During a rotator cuff repair, the damaged tendon is literally sewn back together. It’s pretty hardcore stuff. This is what Joey Votto had, plus an extra helping of bicep work. Just like my uncle.
Rehabilitation won’t be easy. This isn’t like recovering from a broken arm or a pulled hamstring. In my uncle’s case, he can never do push-ups again. He has weight restrictions for certain exercises. In the early stages of his rehab, he was working with a six-ounce can of tomato paste.
He was also 73 at the time. Votto will turn 39 on September 10. (Also, my dad’s birthday! Happy pre-Birthday, Dad!) For Votto, his outlook is much better.
Votto has always been the type of player who looks for every possible advantage, tweaking everything from his approach to his batting stance - even his walk-up music. He leaves no stone unturned. If any ballplayer can overcome a major operation like rotator cuff surgery at 39, it’s Joey Votto.
Still, there’s cause for concern. As remarkable a career as Votto has had, he has been on a steep decline over the past four seasons. Over his first twelve years in the league, Votto batted .311 and reached base in nearly 43% of his at-bats. He led the majors in on-base percentage three times. In the four years since (including his now-over 2022 season), Votto has batted .246 and reached base in less than 36% of his at-bats.
But here’s the good news: Votto said this injury happened a while ago, so it’s likely his poor performance this season is a direct result of the discomfort he’s been feeling. It might sound scary that Votto and the Reds seemingly didn’t know about the bicep damage, but now that’s fixed too.
While he’s no spring chicken, Votto also isn’t a senior getting surgery, either. He’s also in outstanding shape compared to any man, not just my uncle (or myself, for that matter). In terms of being the kind of person who can overcome a major operation and continue to play baseball at a high-level, Votto fits the bill.
There’s more good news. Although any kind of shoulder procedure can be threatening to a baseball player’s career, Votto may be in the best position to overcome those odds, both literally and figuratively. Luckily, he's a right-handed thrower. Furthermore, as the designated hitter rule has now expanded to the National League, Votto won’t be needed in the field that much anyway.
Maybe most importantly, as a left-handed batter, Votto’s right arm will actually be doing most of the straining/torquing. His left arm’s responsibilities, while not insignificant, are mostly for stability and guidance. He has a lot going for him.
With that said, this surgery, as I’ll keep repeating, is no joke. Many professional baseball players who have undergone this significant of an operation did not return to their previous level of performance. Many more never returned at all.
That doesn’t have to be Votto.

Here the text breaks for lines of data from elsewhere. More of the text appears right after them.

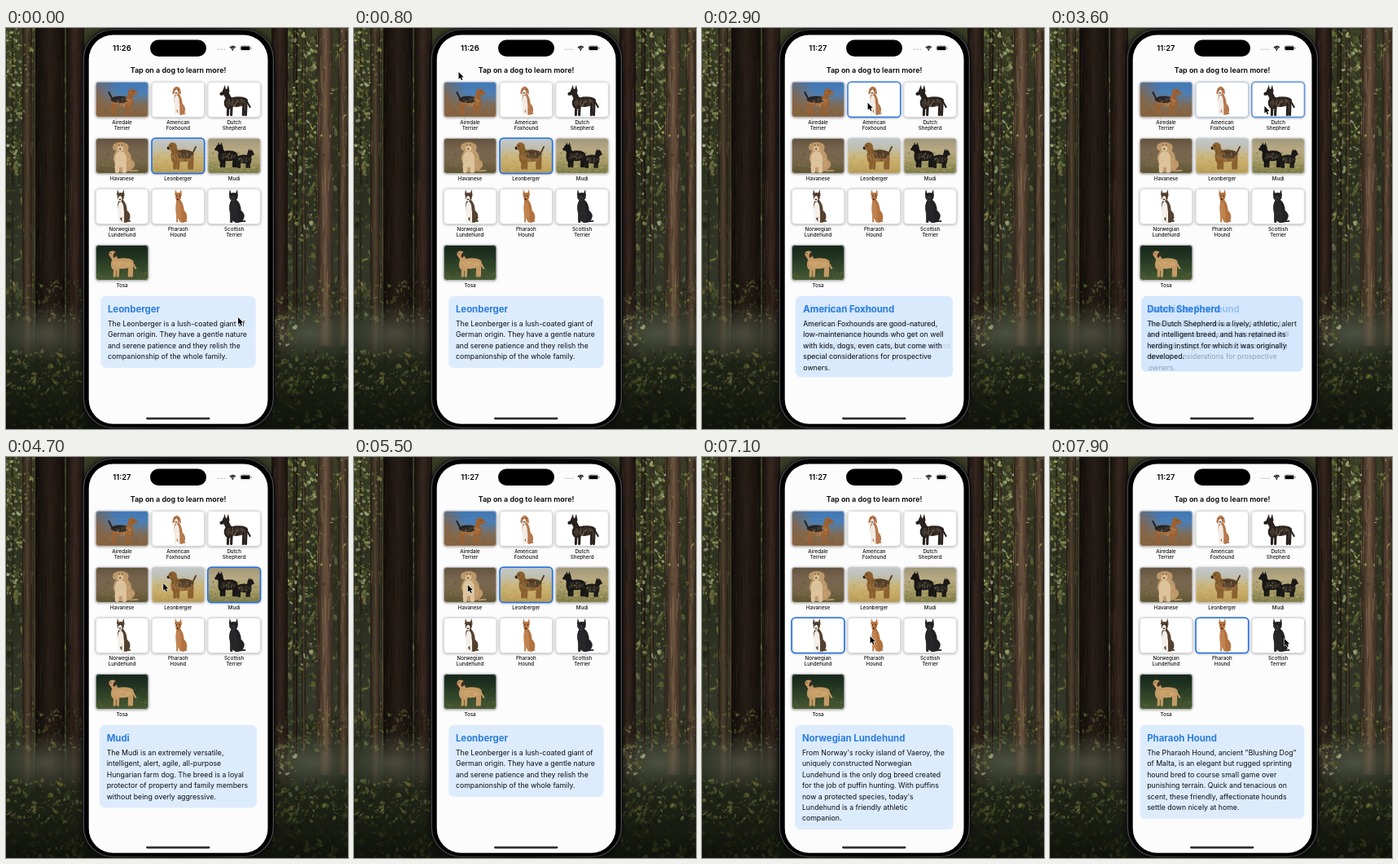
These frames come from a looping animation (420x492 px, 8 s). An HTML page with a canvas:

```html
<!DOCTYPE html>
<html lang="en">
<head>
<meta charset="utf-8">
<title>Dog breeds</title>
<style>
html, body { margin: 0; width: 100%; height: 100%; overflow: hidden; background: #1d2014; }
canvas { display: block; width: 420px; height: 492px; }
</style>
</head>
<body>
<canvas id="stage"></canvas>
<script>
const W = 420, H = 492, LOOP = 8000, FADE = 330;
const FONT = 'Inter, "Open Sans", sans-serif';
const ratio = window.devicePixelRatio || 1;

function setup(canvas) {
  canvas.width = W * ratio;
  canvas.height = H * ratio;
  const c = canvas.getContext('2d');
  c.scale(ratio, ratio);
  return c;
}
const stage = setup(document.getElementById('stage'));
const scenery = document.createElement('canvas');
let g = setup(scenery);

let seed = 7;
function rnd(lo = 0, hi = 1) {
  seed = (seed * 16807) % 2147483647;
  return lo + (hi - lo) * (seed / 2147483647);
}
const clamp = v => Math.max(0, Math.min(1, v));
const ease = v => { v = clamp(v); return v * v * (3 - 2 * v); };
const mix = (a, b, p) => a + (b - a) * p;

function rounded(x, y, w, h, r) {
  g.beginPath();
  g.roundRect(x, y, w, h, r);
}
function pill(x, y, w, h, r, fill) {
  rounded(x, y, w, h, r);
  g.fillStyle = fill;
  g.fill();
}
function outline(x, y, w, h, r, color, width) {
  rounded(x, y, w, h, r);
  g.strokeStyle = color;
  g.lineWidth = width;
  g.stroke();
}
function fade(stops, x0, y0, x1, y1) {
  const grad = g.createLinearGradient(x0, y0, x1, y1);
  stops.forEach((s, i) => grad.addColorStop(i / (stops.length - 1), s));
  return grad;
}
function type(str, x, y, size, weight, color, align = 'left') {
  g.font = `${weight} ${size}px ${FONT}`;
  g.textAlign = align;
  g.fillStyle = color;
  g.fillText(str, x, y);
}
function oval(x, y, rx, ry, fill, turn = 0) {
  g.beginPath();
  g.ellipse(x, y, rx, ry, turn, 0, 7);
  g.fillStyle = fill;
  g.fill();
}
function limb(x0, y0, x1, y1, width, color) {
  g.beginPath();
  g.moveTo(x0, y0);
  g.lineTo(x1, y1);
  g.lineCap = 'round';
  g.lineWidth = width;
  g.strokeStyle = color;
  g.stroke();
}
function shape(color, ...points) {
  g.beginPath();
  points.forEach(([x, y]) => g.lineTo(x, y));
  g.fillStyle = color;
  g.fill();
}

/* ---------- forest ---------- */
function leaves(count, x0, x1, y0, y1, light, size) {
  for (let i = 0; i < count; i++) {
    const l = light * rnd(0.3, 1.5);
    oval(rnd(x0, x1), rnd(y0, y1), rnd(0.5, size), rnd(0.4, size * 0.6),
      `hsla(${rnd(48, 84)},${rnd(22, 42)}%,${l}%,${rnd(0.25, 0.75)})`, rnd(0, 3));
  }
}
function trunk(x, w, hue, light, foot) {
  const tone = l => `hsl(${hue},26%,${l}%)`;
  g.fillStyle = fade([tone(light * 0.4), tone(light), tone(light * 0.45)], x, 0, x + w, 0);
  g.fillRect(x, 0, w, foot);
  for (let i = 0; i < w * 6; i++) {
    const u = x + rnd(0, w), y = rnd(0, foot - 40);
    limb(u, y, u + rnd(-1, 1), y + rnd(8, 40), rnd(0.3, 1.2),
      `hsla(${hue},25%,${light * rnd(0.2, 1.7)}%,.4)`);
  }
}
function haze(x, y, rx, ry, rgb, a) {
  g.save();
  g.translate(x, y);
  g.scale(rx, ry);
  const grad = g.createRadialGradient(0, 0, 0, 0, 0, 1);
  grad.addColorStop(0, `rgba(${rgb},${a})`);
  grad.addColorStop(1, `rgba(${rgb},0)`);
  g.fillStyle = grad;
  g.fillRect(-1, -1, 2, 2);
  g.restore();
}
function forest() {
  g.fillStyle = fade(['#3a3d26', '#2f3320', '#2b2f20', '#34372a', '#20261a', '#14170e'], 0, 0, 0, H);
  g.fillRect(0, 0, W, H);
  for (const x of [0, 335]) {
    leaves(650, x, x + 90, 0, 350, 27, 5);
    for (let i = 0; i < 7; i++) trunk(x + rnd(0, 85), rnd(2, 5), 40, rnd(12, 27), 365);
  }
  leaves(140, 0, 20, 0, 180, 52, 3.5);
  leaves(260, 346, 384, 0, 260, 50, 3.5);
  trunk(20, 12, 34, 25, 400);
  trunk(36, 36, 25, 12, 430);
  trunk(74, 22, 20, 17, 460);
  trunk(326, 20, 18, 17, 460);
  trunk(383, 18, 28, 34, 390);
  trunk(408, 12, 30, 29, 390);
  leaves(90, 0, 36, 0, 110, 40, 3);
  leaves(130, 346, 420, 0, 170, 40, 3);
  g.fillStyle = fade(['rgba(26,31,18,0)', 'rgba(31,36,23,.9)', 'rgba(15,18,11,.95)'], 0, 340, 0, H);
  g.fillRect(0, 340, W, 152);
  for (const [x, w] of [[0, 95], [328, 92]]) {
    leaves(170, x, x + w, 310, 360, 27, 3.5);
    haze(x + w / 2, 375, 80, 38, '135,138,116', 0.42);
    leaves(220, x, x + w, 395, 450, 25, 4);
    leaves(120, x, x + w, 440, 492, 13, 5);
  }
  leaves(60, 330, 356, 352, 390, 52, 3.5);
}

/* ---------- phone ---------- */
function phone() {
  g.save();
  g.shadowColor = 'rgba(0,0,0,.65)';
  g.shadowBlur = 10 * ratio;
  pill(93.5, 0.5, 236.5, 491.5, 38, '#0b0b0c');
  g.restore();
  outline(95.2, 1.8, 233.2, 488.8, 36.5, fade(['#4a4b4e', '#17181a', '#4a4b4e'], 94, 0, 330, 0), 1.2);
  pill(96.8, 3.2, 230, 486, 35, '#000');
  pill(101.7, 8.5, 219.8, 477.3, 30, '#fcfcfd');
  pill(177, 14.5, 69, 20.4, 10.2, '#000');
  pill(172, 477.7, 78.5, 2.8, 1.4, '#303033');

  for (let i = 0; i < 4; i++) oval(260.2 + i * 2.8, 26.2, 0.75, 0.75, '#aaa');
  g.lineCap = 'butt';
  g.strokeStyle = '#000';
  g.lineWidth = 1.25;
  for (const r of [2.8, 4.7]) {
    g.beginPath();
    g.arc(278.3, 27.2, r, -Math.PI * 0.76, -Math.PI * 0.24);
    g.stroke();
  }
  oval(278.3, 26.7, 1, 1, '#000');
  outline(287.7, 21.6, 12.6, 6.2, 2, '#999', 0.5);
  pill(288.5, 22.4, 11, 4.6, 1.3, '#000');
  pill(301, 23.7, 0.9, 2, 0.4, '#888');
  type('Tap on a dog to learn more!', 211.5, 55, 8.95, 600, '#000', 'center');
}

/* ---------- dog cards, drawn in a 65 x 44 box ---------- */
const CW = 65.5, CH = 44;

function backdrop(stops, specks) {
  g.fillStyle = fade(stops, 0, 0, 0, CH);
  g.fillRect(0, 0, CW, CH);
  for (let i = 0; specks && i < 160; i++) {
    g.globalAlpha = rnd(0.1, 0.5);
    oval(rnd(0, CW), rnd(18, CH), rnd(0.4, 1.8), rnd(0.3, 1), specks[i % specks.length]);
  }
  g.globalAlpha = 1;
}
function fur(color, x, y, rx, ry) {
  for (let i = 0; i < 60; i++) {
    const a = rnd(0, 6.3), r = Math.sqrt(rnd());
    const u = x + Math.cos(a) * r * rx, v = y + Math.sin(a) * r * ry;
    g.globalAlpha = rnd(0.1, 0.4);
    limb(u, v, u + rnd(-1, 1), v + rnd(1, 3), 0.6, color);
  }
  g.globalAlpha = 1;
}
// Profile, head to the left; "size" 1 spans about 36 x 36
function standing({ x = 33, y = 24, size = 1, flip = 1, coat, back = coat, face = coat, bulk = 1, prick }) {
  g.save();
  g.translate(x, y);
  g.scale(size * flip, size);
  for (const u of [-9, -5, 9, 12]) limb(u, 2, u - 0.5, 15, 3 * bulk, coat);
  limb(12, -2, 16.5, back === coat ? 6 : -11, 2, back);
  oval(0, 0, 13.5, 5.8 * bulk, coat);
  oval(-8, 1, 6, 7.2 * bulk, coat);
  oval(3, -2, 11, 4.2 * bulk, back);
  limb(-8, -3, -11.5, -10, 6.5 * bulk, coat);
  limb(-12, -11, -17, -9.6, 4, face);
  oval(-12, -11.5, 4 * bulk, 3.7 * bulk, coat);
  if (prick) for (const u of [-13.5, -9.5]) shape(coat, [u - 2, -13], [u + 0.5, -20], [u + 2.2, -12]);
  else oval(-9.2, -10.5, 1.8, 3.4, back === coat ? face : coat, 0.3);
  oval(-14, -12.2, 0.6, 0.6, '#15100d');
  fur('#f0cf9b', 0, 0, 12, 5);
  g.restore();
}
// Front view with the haunch to the right
function sitting({ x = 32, size = 1, coat, chest = coat, face = coat, wide = 1, prick }) {
  g.save();
  g.translate(x, 23);
  g.scale(size, size);
  oval(4, 11, 7 * wide, 8, coat, -0.2);
  oval(1, 2, 6 * wide, 12, coat, -0.15);
  oval(-1, 3, 4 * wide, 10, chest);
  for (const u of [-3, 2]) limb(u * wide, 5, u * wide, 17.5, 2.8 * wide, chest);
  limb(6 * wide, 17.5, 11 * wide, 17, 1.8, coat);
  oval(-1, -13, 4.4 * wide, 5, coat);
  oval(-1.7, -10.5, 2.4 * wide, 3.4, face);
  for (const s of [-1, 1]) {
    const u = -1 + s * 3 * wide;
    if (prick) shape(coat, [u - 2, -15], [u + s, -22], [u + 2, -14]);
    else oval(u + s * 1.2, -12, 1.7 * wide, 4.2, coat, -s * 0.2);
    oval(-1 + s * 1.9, -14, 0.6, 0.6, '#15100d');
  }
  oval(-1.8, -9.5, 1.1, 0.8, '#1b1512');
  g.restore();
}

const dogs = [
  ['Airedale|Terrier', () => {
    backdrop(['#3f77b5', '#4d7fb4', '#7f6c55', '#84603c'], ['#6d5033', '#a57a4b']);
    haze(0, 18, 28, 32, '140,95,55', 0.85);
    standing({ flip: -1, coat: '#9a6135', back: '#262322' });
  }],
  ['American|Foxhound', () => {
    sitting({ size: 0.95, coat: '#b5784c', chest: '#f1ebe5', face: '#f5f0ea', wide: 0.85 });
  }],
  ['Dutch|Shepherd', () => {
    standing({ y: 25, x: 35, size: 1.05, coat: '#29221e', face: '#1c1816', prick: true });
  }],
  ['Havanese', () => {
    backdrop(['#62523d', '#786550', '#77664a', '#5b5230'], ['#4f4f27', '#978554']);
    sitting({ coat: '#bd9768', chest: '#dbc29b', face: '#d9bb90', wide: 1.8 });
    fur('#f3e0bd', 33, 25, 12, 16);
  }],
  ['Leonberger', () => {
    backdrop(['#c3c9cb', '#bfc0b4', '#cbb77f', '#c6aa65', '#b39755'], ['#e0c783', '#a38a4d']);
    standing({ x: 38, y: 22, coat: '#8a602f', back: '#56402a', face: '#2a1e17', bulk: 1.3 });
    fur('#33241a', 36, 18, 12, 7);
  }],
  ['Mudi', () => {
    backdrop(['#9d9679', '#b9a983', '#a59a66', '#7b7945'], ['#cbba83', '#5b612d']);
    standing({ x: 25, y: 22, size: 0.85, coat: '#171615', bulk: 1.3, prick: true });
    standing({ x: 45, y: 26, size: 0.65, flip: -1, coat: '#1b1a18', bulk: 1.4, prick: true });
  }],
  ['Norwegian|Lundehund', () => {
    sitting({ coat: '#55402f', chest: '#f4efe8', face: '#f6f1ea', wide: 0.95, prick: true });
  }],
  ['Pharaoh|Hound', () => {
    sitting({ x: 34, coat: '#b3713f', chest: '#c08350', wide: 0.8, prick: true });
  }],
  ['Scottish|Terrier', () => {
    sitting({ x: 33, coat: '#222225', chest: '#28282b', face: '#343437', wide: 1.2, prick: true });
  }],
  ['Tosa', () => {
    backdrop(['#16261a', '#213421', '#33472a', '#4d5c35'], ['#66753c', '#2b3d20']);
    standing({ y: 23, coat: '#c49a65', face: '#3b2a22', bulk: 1.1 });
  }]
];
const rows = [65.8, 134.9, 196.9, 266];
const corner = i => [109.8 + (i % 3) * 68.8, rows[Math.floor(i / 3)]];

function cards() {
  dogs.forEach(([label, draw], i) => {
    const [x, y] = corner(i);
    g.save();
    g.shadowColor = 'rgba(0,0,0,.35)';
    g.shadowBlur = 3 * ratio;
    g.shadowOffsetY = 0.6 * ratio;
    pill(x, y, CW, CH, 4.5, '#fff');
    g.restore();
    g.save();
    rounded(x, y, CW, CH, 4.5);
    g.clip();
    g.translate(x, y);
    draw();
    g.restore();
    outline(x + 0.5, y + 0.5, CW - 1, CH - 1, 4.2, 'rgba(205,207,210,.85)', 1);
    label.split('|').forEach((part, k) =>
      type(part, x + CW / 2, y + 52.2 + k * 7.2, 6.2, 500, '#111', 'center'));
  });
}

/* ---------- details ---------- */
// Taps in order: time, card, where the pointer rests on the card, text
const leonberger = 'The Leonberger is a lush-coated giant of|German origin. They have a gentle nature|and serene patience and they relish the|companionship of the whole family.';
const taps = [
  [-1000, 4, 0, 0, leonberger],
  [1500, 0, 58, 20, "The Airedale stands among the world's|most versatile dog breeds and has|distinguished himself as hunter, athlete, and|companion."],
  [2650, 1, 25, 26, 'American Foxhounds are good-natured,|low-maintenance hounds who get on well|with kids, dogs, even cats, but come with|special considerations for prospective|owners.'],
  [3400, 2, 16, 30, 'The Dutch Shepherd is a lively, athletic, alert|and intelligent breed, and has retained its|herding instinct for which it was originally|developed.'],
  [4150, 5, 25, 24, 'The Mudi is an extremely versatile,|intelligent, alert, agile, all-purpose|Hungarian farm dog. The breed is a loyal|protector of property and family members|without being overly aggressive.'],
  [4850, 4, 11, 20, leonberger],
  [5600, 3, 30, 22, 'Havanese, the only dog breed native to|Cuba, are vivacious and sociable|companions and are especially popular with|American city dwellers.'],
  [6400, 6, 25, 20, "From Norway's rocky island of Vaeroy, the|uniquely constructed Norwegian|Lundehund is the only dog breed created|for the job of puffin hunting. With puffins|now a protected species, today's|Lundehund is a friendly athletic|companion."],
  [7150, 7, 28, 23, 'The Pharaoh Hound, ancient "Blushing Dog"|of Malta, is an elegant but rugged sprinting|hound bred to course small game over|punishing terrain. Quick and tenacious on|scent, these friendly, affectionate hounds|settle down nicely at home.']
].map(([time, card, dx, dy, text]) => {
  const lines = text.split('|');
  g.font = `400 8.75px ${FONT}`;
  const widest = Math.max(...lines.map(s => g.measureText(s).width));
  const [x, y] = corner(card);
  return {
    time, card, lines, x: x + dx, y: y + dy,
    title: dogs[card][0].replace('|', ' '),
    w: Math.min(202, widest + 19.6),
    h: 34.6 + 13.4 * lines.length
  };
});
const MID = 211.4, TOP = 328.8, PAD = 8.8;

function info(tap, alpha, w, h, left) {
  if (alpha <= 0) return;
  g.globalAlpha = alpha;
  pill(MID - w / 2, TOP, w, h, 6.5, 'rgba(0,122,255,.12)');
  type(tap.title, left, 348.6, 11.4, 700, '#2b7de0');
  tap.lines.forEach((s, i) => type(s, left, 366 + i * 13.4, 8.75, 400, '#0b0d10'));
  g.globalAlpha = 1;
}
function ring(tap, alpha) {
  const [x, y] = corner(tap.card);
  outline(x + 0.4, y + 0.4, CW - 0.8, CH - 0.8, 4.4, `rgba(30,112,225,${alpha})`, 1.6);
}
function details(t) {
  const i = taps.findLastIndex(tap => tap.time <= t);
  const now = taps[i], was = taps[Math.max(0, i - 1)];
  const p = ease((t - now.time) / FADE);
  const w = mix(was.w, now.w, p), h = mix(was.h, now.h, p);
  if (p < 1) ring(was, (1 - p) ** 2);
  ring(now, p);
  info(was, 1 - p, w, h, MID - w / 2 + PAD);
  info(now, Math.min(1, p * 1.5), w, h, MID - now.w / 2 + PAD);
}

/* ---------- pointer ---------- */
// It reaches each card shortly before the tap and rests there in between
const stops = [
  { at: 0, x: 285, y: 355 }, { at: 800, x: 128.5, y: 54 },
  ...taps.slice(1).map(tap => ({ at: tap.time - 100, x: tap.x, y: tap.y })),
  { at: 7900, x: 288, y: 223 }
];
function pointer(t) {
  const i = Math.max(0, stops.findLastIndex(s => s.at <= t));
  const a = stops[i], b = stops[i + 1] || a;
  const travel = Math.min(400, b.at - a.at) || 1;
  const p = ease((t - b.at + travel) / travel);
  g.save();
  g.translate(mix(a.x, b.x, p), mix(a.y, b.y, p));
  g.scale(0.92, 0.92);
  g.beginPath();
  [[0, 0], [0, 9.4], [2.1, 7.5], [3.7, 11], [5.3, 10.3], [3.8, 7], [6.6, 6.7]]
    .forEach(([x, y]) => g.lineTo(x, y));
  g.closePath();
  g.lineJoin = 'round';
  g.strokeStyle = '#fff';
  g.lineWidth = 1.2;
  g.stroke();
  g.fillStyle = '#000';
  g.fill();
  g.restore();
}

forest();
phone();
cards();
g = stage;

const start = performance.now();
function frame() {
  const t = Math.floor(((performance.now() - start) % LOOP) / 100) * 100;
  g.drawImage(scenery, 0, 0, W, H);
  type(t < 2800 ? '11:26' : '11:27', 142.3, 28.2, 9.3, 600, '#000', 'center');
  details(t);
  pointer(t);
  requestAnimationFrame(frame);
}
frame();
</script>
</body>
</html>
```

He’s one of the greatest hitters of his generation. He’s got a great case for the Hall of Fame. He is undoubtedly one of the five greatest players in Reds’ history. For Votto, this is just another challenge to tinker with, to study, to dissect. He’s got this thing handled and Bob’s your uncle.